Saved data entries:
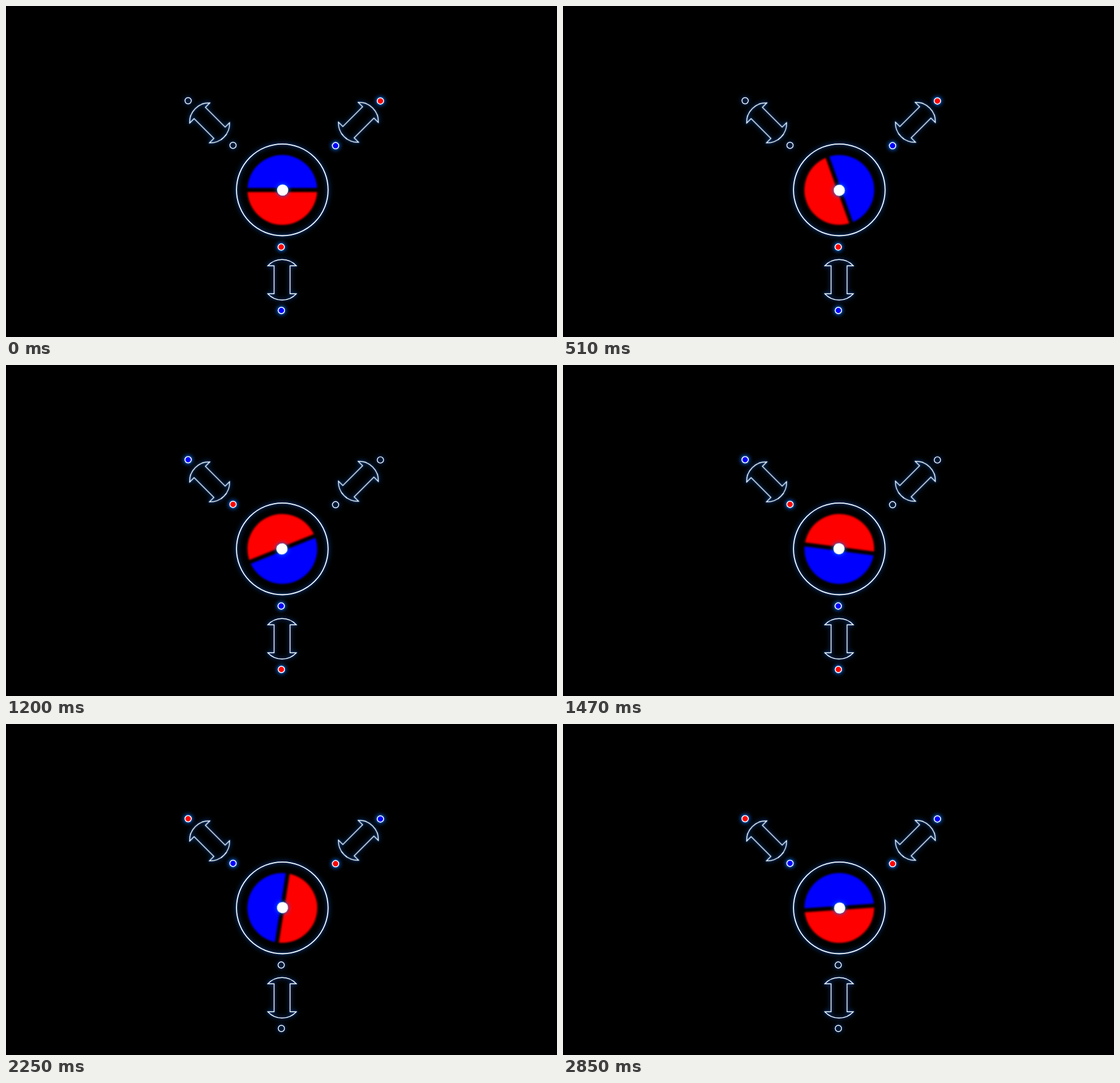
Recreate the animation shown at these times as an HTML page. Size 966 by 580 pixels, loop 2880 ms.

```html
<!DOCTYPE html>
<html lang="en">
<head>
<meta charset="utf-8">
<title>Three-coil motor</title>
<style>
  html, body { margin: 0; width: 100%; height: 100%; overflow: hidden; background: #000; }
  svg { display: block; }
</style>
</head>
<body>
<svg width="966" height="580" viewBox="0 0 966 580">
  <defs>
    <filter id="glow" filterUnits="userSpaceOnUse" x="-500" y="-500" width="1966" height="1580" color-interpolation-filters="sRGB">
      <feGaussianBlur in="SourceAlpha" stdDeviation="4.5" result="wide"/>
      <feGaussianBlur in="SourceAlpha" stdDeviation="1.6" result="near"/>
      <feFlood flood-color="#0a78ff"/>
      <feComposite in2="wide" operator="in" result="halo"/>
      <feFlood flood-color="#0a78ff" flood-opacity=".5"/>
      <feComposite in2="near" operator="in" result="rim"/>
      <feMerge>
        <feMergeNode in="halo"/>
        <feMergeNode in="rim"/>
        <feMergeNode in="SourceGraphic"/>
      </feMerge>
    </filter>
    <filter id="soft" filterUnits="userSpaceOnUse" x="-80" y="-80" width="160" height="160" color-interpolation-filters="sRGB">
      <feGaussianBlur stdDeviation="1.5"/>
    </filter>
    <path id="coil" d="M-25-24.5A33.9 33.9 0 0 1 25-24.5H14V24.5H25A33.9 33.9 0 0 1-25 24.5H-14V-24.5Z"/>
  </defs>
  <rect width="966" height="580"/>
  <g fill="none" stroke="#fff" stroke-width="1.4" filter="url(#glow)">
    <circle cx="484.4" cy="322.2" r="80.3" stroke-width="1.8"/>
    <use href="#coil" transform="translate(357 204.8) rotate(-45)"/>
    <use href="#coil" transform="translate(617.8 203.8) rotate(45)"/>
    <use href="#coil" transform="translate(484 479.7)"/>
    <g id="idle"></g>
  </g>
  <g id="lit" stroke="#fff" stroke-width="1.5"></g>
  <g transform="translate(484.4 322.3)">
    <g id="rotor">
      <g filter="url(#soft)">
        <path fill="#00f" d="M-61-3.6A61.1 61.1 0 0 1 61-3.6Z"/>
        <path fill="#f00" d="M-61 3.6A61.1 61.1 0 0 0 61 3.6Z"/>
      </g>
      <circle cx=".6" cy=".2" r="9.8" fill="#fff" filter="url(#glow)"/>
    </g>
  </g>
</svg>
<script>
const LOOP = 2880, STEP = 30;
const $ = id => document.getElementById(id);

// Each coil: [inner x, y, outer x, y]
const coils = [
  [398, 244.2, 319.3, 166],
  [577.8, 244.8, 656.4, 166.4],
  [482.5, 422.3, 482.8, 533.5]
];
// Polarity per coil: 1 = blue inside, -1 = red inside, 0 = idle
const phases = [[0, 1, -1], [-1, 0, 1], [1, -1, 0]];
const turns = [0, 132, 236.5, 360];

const dot = (x, y, fill) => `<circle cx="${x}" cy="${y}" r="5.5" fill="${fill}"/>`;
const pole = sign => sign > 0 ? '#00f' : '#f00';

$('idle').innerHTML = coils.map(([a, b, c, d]) => dot(a, b, 'none') + dot(c, d, 'none')).join('');
$('lit').innerHTML = phases.map(phase => '<g filter="url(#glow)">' +
  coils.map(([a, b, c, d], i) => phase[i]
    ? dot(a, b, pole(phase[i])) + dot(c, d, pole(-phase[i])) : '').join('') + '</g>').join('');
const layers = [...$('lit').children];

function draw(now) {
  const t = Math.floor(now % LOOP / STEP) * STEP;
  const third = LOOP / 3, i = Math.floor(t / third), part = t / third - i;
  const angle = turns[i] + (turns[i + 1] - turns[i]) * part;
  $('rotor').setAttribute('transform', `rotate(${angle})`);

  const blend = Math.min(1, Math.max(0, (t - 1590) / 90));
  const power = t < 960 ? [1, 0, 0] : [0, 1 - blend, blend];
  layers.forEach((layer, n) => layer.setAttribute('opacity', power[n]));
}

const start = performance.now();
function tick() {
  draw(performance.now() - start);
  requestAnimationFrame(tick);
}
tick();
</script>
</body>
</html>
```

# WHAT THE EXERCISE ASKS
Your answer must be a single number, the count of lines in the data that hold the string "flood".

# OUTPUT FOR THIS EXERCISE
2